#### DATA RECORDS ####

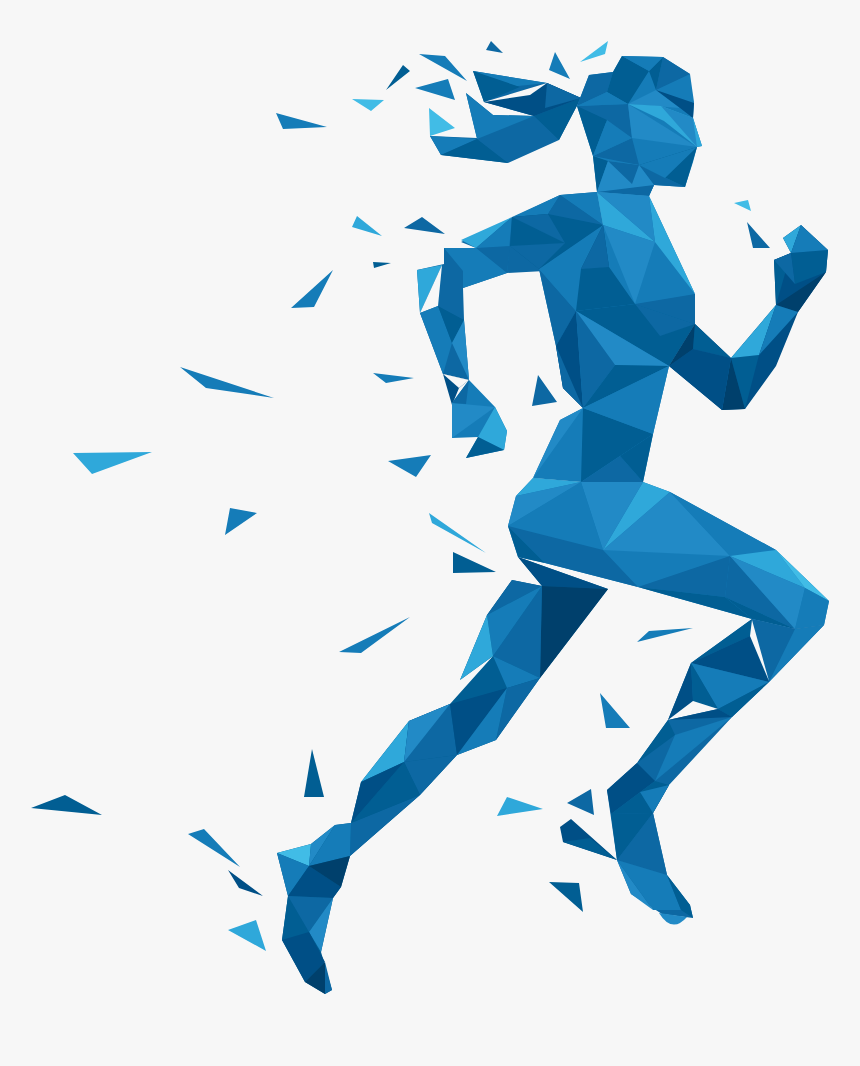
<!DOCTYPE html>
<html lang="en">
<head>
<meta charset="utf-8">
<title>Low-poly runner</title>
<style>
:root {
  --paper: #f7f7f7;
  --cyan: #41bce6;
  --sky: #2fa8da;
  --azure: #228ac6;
  --blue: #157cb8;
  --cobalt: #0d68a3;
  --deep: #015e93;
  --navy: #004f86;
  --ink: #00406c;
}
html, body { margin: 0; background: var(--paper); overflow: hidden; }
svg { display: block; width: 860px; height: 1066px; }
.paper { fill: var(--paper); }
.cyan { fill: var(--cyan); }
.sky { fill: var(--sky); }
.azure { fill: var(--azure); }
.blue { fill: var(--blue); }
.cobalt { fill: var(--cobalt); }
.deep { fill: var(--deep); }
.navy { fill: var(--navy); }
.ink { fill: var(--ink); }
</style>
</head>
<body>
<svg viewBox="0 0 860 1066" role="img" aria-label="Running woman built from blue triangles, with shards flying off behind her">
  <rect class="paper" width="860" height="1066"/>

  <g id="shards">
    <path class="cyan" d="M580 62 608 41 605 54ZM352 99 384 100 371 111ZM429 108 455 128 430 136ZM734 203 748 200 751 211Z"/>
    <path class="sky" d="M357 216 382 236 352 227ZM73 453 152 452 92 474ZM429 513 486 553 432 523ZM507 797 543 809 497 816ZM228 930 256 920 266 951Z"/>
    <path class="blue" d="M419 54 445 56 467 81ZM555 52 570 79 549 70ZM415 88 448 79 455 100ZM276 113 327 127 283 129ZM333 270 314 307 291 308ZM180 367 274 398 206 388ZM373 373 414 378 386 383ZM388 461 431 455 416 477ZM230 508 257 513 225 535ZM410 617 361 653 339 652ZM649 631 693 628 637 642ZM600 693 630 728 606 728ZM188 834 204 829 240 867Z"/>
    <path class="cobalt" d="M491 41 503 53 486 50ZM404 228 422 217 445 234ZM747 222 770 248 753 248ZM538 375 557 402 532 406ZM567 803 591 789 594 815Z"/>
    <path class="deep" d="M403 65 410 71 386 90ZM373 262 391 263 374 268ZM453 552 496 572 453 573ZM31 808 65 795 102 815ZM312 749 324 797 304 797ZM549 882 579 883 583 912Z"/>
    <path class="navy" d="M228 870 263 896 239 888ZM560 827 571 819 617 860 563 842Z"/>
    <path class="deep" d="M563 842 590 838 617 860Z"/>
  </g>

  <g id="ponytail">
    <path class="cobalt" d="M473 71 547 83 581 98 559 140 508 163 441 155 430 136 477 138 466 93 493 115 534 116 484 102Z"/>
    <path class="blue" d="M466 93 493 115 534 116 477 139ZM430 136 477 139 441 155ZM473 71 547 83 508 87Z"/>
    <path class="deep" d="M473 71 520 87 484 102ZM477 139 508 163 441 155ZM534 116 581 98 559 140Z"/>
    <path class="navy" d="M484 102 547 83 581 98 534 116Z"/>
    <path class="cobalt" d="M547 83 581 98 545 108Z"/>
    <path class="paper" d="M484 102 547 83 530 95Z"/>
  </g>

  <g id="head">
    <path class="blue" d="M577 106 589 75 613 72 622 56 663 57 690 74 694 102 693 118 702 146 697 147 693 162 685 187 654 185 649 196 597 192 593 156Z"/>
    <path class="cobalt" d="M577 106 589 75 613 72 607 92ZM577 106 628 104 632 138ZM663 57 690 74 656 90ZM632 138 639 165 593 156ZM654 185 639 165 685 187Z"/>
    <path class="deep" d="M613 72 622 56 649 71 628 104 607 92ZM577 106 607 120 593 156ZM656 90 663 57 649 71ZM593 156 608 161 597 192ZM639 165 697 147 685 187Z"/>
    <path class="blue" d="M622 56 663 57 649 71ZM577 106 607 92 628 104ZM593 156 607 120 632 138ZM639 165 697 147 665 178Z"/>
    <path class="azure" d="M628 104 656 90 680 108ZM628 104 697 147 632 138ZM597 192 608 161 639 165 654 185 649 196Z"/>
    <path class="cobalt" d="M597 192 654 185 649 196ZM608 161 639 165 632 184Z"/>
    <path class="navy" d="M656 90 694 103 693 118 680 108Z"/>
    <path class="sky" d="M628 104 661 106 693 118 697 147 664 121ZM693 118 702 146 697 147Z"/>
    <path class="azure" d="M661 106 693 118 697 147Z"/>
  </g>

  <g id="rear-arm">
    <path class="cobalt" d="M461 242 560 195 597 192 603 225 581 269 507 273 463 288 464 320 469 380 443 374 420 313 417 270 444 264 444 248 476 248Z"/>
    <path class="sky" d="M461 240 512 217 476 248ZM417 270 442 265 420 313Z"/>
    <path class="paper" d="M442 265 438 306 420 313Z"/>
    <path class="blue" d="M512 217 560 195 548 214ZM476 248 512 217 507 273 463 288 463 271ZM444 248 476 248 463 271ZM420 313 438 306 452 343 443 374ZM560 195 597 192 603 225ZM539 269 603 225 581 269Z"/>
    <path class="cobalt" d="M548 214 560 195 603 225ZM476 248 510 246 507 273Z"/>
    <path class="deep" d="M512 217 548 214 603 225 539 269 510 246ZM438 306 464 320 452 343Z"/>
    <path class="cobalt" d="M512 217 548 214 565 243ZM510 246 565 243 539 269Z"/>
    <path class="azure" d="M452 343 464 320 469 380Z"/>
    <path class="navy" d="M443 374 469 380 459 388 452 405Z"/>
    <path class="paper" d="M443 374 469 380 459 388Z"/>
    <path class="blue" d="M452 403 469 380 495 407 507 431 504 450 466 458 478 437 452 438Z"/>
    <path class="azure" d="M452 403 495 407 452 438Z"/>
    <path class="sky" d="M495 407 507 431 504 450 478 437Z"/>
    <path class="deep" d="M478 437 504 450 466 458Z"/>
    <path class="cobalt" d="M452 403 469 380 466 404Z"/>
  </g>

  <g id="torso">
    <path class="blue" d="M597 192 649 196 695 294 695 324 669 366 653 434 643 482 581 482 533 478 560 420 583 408 563 388 556 346 539 269 581 269 603 225Z"/>
    <path class="sky" d="M597 192 655 242 603 225ZM649 196 695 294 655 242Z"/>
    <path class="azure" d="M597 192 649 196 655 242ZM603 225 655 242 635 304Z"/>
    <path class="cobalt" d="M603 225 609 267 581 269ZM539 269 576 311 556 346Z"/>
    <path class="blue" d="M539 269 581 269 576 311Z"/>
    <path class="deep" d="M609 267 635 304 576 311ZM603 225 609 267 576 311 581 269Z"/>
    <path class="cobalt" d="M635 304 695 294 695 324ZM603 225 609 267 581 269Z"/>
    <path class="deep" d="M576 311 635 304 695 324 669 366Z"/>
    <path class="cobalt" d="M635 304 695 324 660 336Z"/>
    <path class="navy" d="M576 311 583 408 563 388 556 346Z"/>
    <path class="cobalt" d="M556 346 583 408 563 388Z"/>
    <path class="azure" d="M576 311 669 366 615 365Z"/>
    <path class="cobalt" d="M576 311 615 365 583 408Z"/>
    <path class="deep" d="M615 365 669 366 583 408ZM583 408 620 456 581 482ZM583 408 653 434 620 456Z"/>
    <path class="blue" d="M583 408 669 366 653 434Z"/>
    <path class="cobalt" d="M620 456 643 482 581 482Z"/>
    <path class="deep" d="M620 456 653 434 643 482Z"/>
    <path class="azure" d="M560 420 583 408 533 478Z"/>
  </g>

  <g id="front-arm">
    <path class="navy" d="M695 324 731 358 776 305 774 260 791 253 783 238 801 225 828 250 826 272 798 312 776 366 745 409 722 410 669 366Z"/>
    <path class="ink" d="M695 324 693 349 669 366ZM731 358 745 409 722 410ZM776 305 826 272 798 312Z"/>
    <path class="deep" d="M695 324 731 358 693 349ZM731 358 759 355 745 409ZM774 260 791 253 776 305ZM791 253 828 250 826 272 795 284Z"/>
    <path class="sky" d="M731 358 776 305 759 355ZM783 238 801 225 791 253Z"/>
    <path class="blue" d="M776 305 798 312 759 355ZM801 225 828 250 791 253Z"/>
    <path class="cobalt" d="M774 260 791 253 795 284ZM693 349 731 358 722 410Z"/>
    <path class="navy" d="M693 349 731 358 722 410 669 366Z"/>
  </g>

  <g id="rear-leg">
    <path class="deep" d="M518 557 608 589 540 678 496 740 457 755 420 795 350 856 341 887 333 898 321 952 332 990 325 994 305 982 282 940 288 896 277 853 311 844 335 825 351 823 361 782 409 721 450 704 493 656 460 680 487 615 512 580 542 586Z"/>
    <path class="navy" d="M518 557 608 589 542 586Z"/>
    <path class="ink" d="M542 586 608 589 540 678Z"/>
    <path class="cobalt" d="M512 580 542 586 487 615ZM542 586 540 678 493 656Z"/>
    <path class="blue" d="M487 615 542 586 493 656Z"/>
    <path class="sky" d="M487 615 493 656 460 680ZM409 721 404 762 361 782Z"/>
    <path class="blue" d="M493 656 540 678 507 688Z"/>
    <path class="cobalt" d="M507 688 540 678 496 740ZM409 721 450 704 457 755 404 762Z"/>
    <path class="azure" d="M409 721 450 704 404 762Z"/>
    <path class="navy" d="M450 704 507 688 457 755ZM361 782 404 762 351 823Z"/>
    <path class="blue" d="M507 688 496 740 457 755Z"/>
    <path class="cobalt" d="M404 762 457 755 420 795ZM351 823 420 795 350 856Z"/>
    <path class="deep" d="M404 762 420 795 351 823Z"/>
    <path class="cyan" d="M277 853 311 844 309 866Z"/>
    <path class="azure" d="M311 844 335 825 309 866Z"/>
    <path class="blue" d="M277 853 309 866 288 896ZM335 825 351 823 350 856 309 866Z"/>
    <path class="navy" d="M309 866 341 887 333 898 288 896Z"/>
    <path class="ink" d="M309 866 350 856 341 887Z"/>
    <path class="deep" d="M288 896 309 932 282 940Z"/>
    <path class="cobalt" d="M288 896 333 898 309 932Z"/>
    <path class="azure" d="M333 898 321 952 309 932Z"/>
    <path class="navy" d="M309 932 325 962 305 982 282 940Z"/>
    <path class="ink" d="M325 962 325 994 305 982Z"/>
    <path class="cobalt" d="M325 962 332 990 325 994Z"/>
  </g>

  <g id="front-thigh">
    <path class="blue" d="M533 478 581 482 643 482 670 492 776 550 829 601 824 625 795 629 752 619 638 587 545 563 518 557 508 526 516 496Z"/>
    <path class="sky" d="M516 496 533 478 581 482ZM643 482 670 492 603 550Z"/>
    <path class="azure" d="M508 526 516 496 581 482ZM581 482 643 482 603 550ZM670 492 730 556 603 550Z"/>
    <path class="blue" d="M508 526 581 482 603 550ZM670 492 776 550 730 556Z"/>
    <path class="cobalt" d="M508 526 603 550 638 587 545 563ZM638 587 730 556 725 597Z"/>
    <path class="deep" d="M508 526 545 563 518 557ZM638 587 725 597 752 619Z"/>
    <path class="cobalt" d="M725 597 730 556 795 629Z"/>
    <path class="deep" d="M725 597 795 629 752 619Z"/>
    <path class="sky" d="M730 556 776 550 805 588Z"/>
    <path class="cyan" d="M776 550 829 601 805 588Z"/>
    <path class="azure" d="M730 556 805 588 795 629Z"/>
    <path class="blue" d="M805 588 829 601 824 625 795 629Z"/>
  </g>

  <g id="front-shin">
    <path class="cobalt" d="M752 619 795 629 824 625 769 682 732 717 669 785 653 813 667 875 690 905 693 918 662 914 631 894 617 860 607 790 637 763 668 720 691 663Z"/>
    <path class="cobalt" d="M752 619 795 629 769 682Z"/>
    <path class="blue" d="M795 629 824 625 769 682Z"/>
    <path class="deep" d="M752 619 750 636 691 663Z"/>
    <path class="navy" d="M691 663 750 636 769 682Z"/>
    <path class="blue" d="M691 663 769 682 718 709Z"/>
    <path class="navy" d="M691 663 693 701 668 720Z"/>
    <path class="deep" d="M691 663 718 709 693 701ZM718 709 769 682 732 717Z"/>
    <path class="paper" d="M752 620 769 681 750 636ZM668 720 693 701 718 709Z"/>
    <path class="navy" d="M668 720 718 709 732 717Z"/>
    <path class="deep" d="M668 720 675 735 637 763Z"/>
    <path class="blue" d="M675 735 732 717 655 781Z"/>
    <path class="navy" d="M607 790 637 763 655 781 611 814Z"/>
    <path class="deep" d="M655 781 669 785 653 813 611 814Z"/>
    <path class="blue" d="M669 785 653 813 640 792Z"/>
    <path class="deep" d="M611 814 653 813 617 860Z"/>
    <path class="cobalt" d="M653 813 667 875 617 860Z"/>
    <path class="azure" d="M617 860 653 910 631 894Z"/>
    <path class="blue" d="M617 860 667 875 681 910 653 910Z"/>
    <path class="deep" d="M667 875 690 905 693 918 681 910Z"/>
    <path class="azure" d="M659 913Q672 934 687 917Z"/>
  </g>
</svg>
</body>
</html>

####

**WHAT IS EXPECTED**. Please show every line of the records that holds the word "fill".

**OUTPUT OF THE TASK**.
.paper { fill: var(--paper); }
.cyan { fill: var(--cyan); }
.sky { fill: var(--sky); }
.azure { fill: var(--azure); }
.blue { fill: var(--blue); }
.cobalt { fill: var(--cobalt); }
.deep { fill: var(--deep); }
.navy { fill: var(--navy); }
.ink { fill: var(--ink); }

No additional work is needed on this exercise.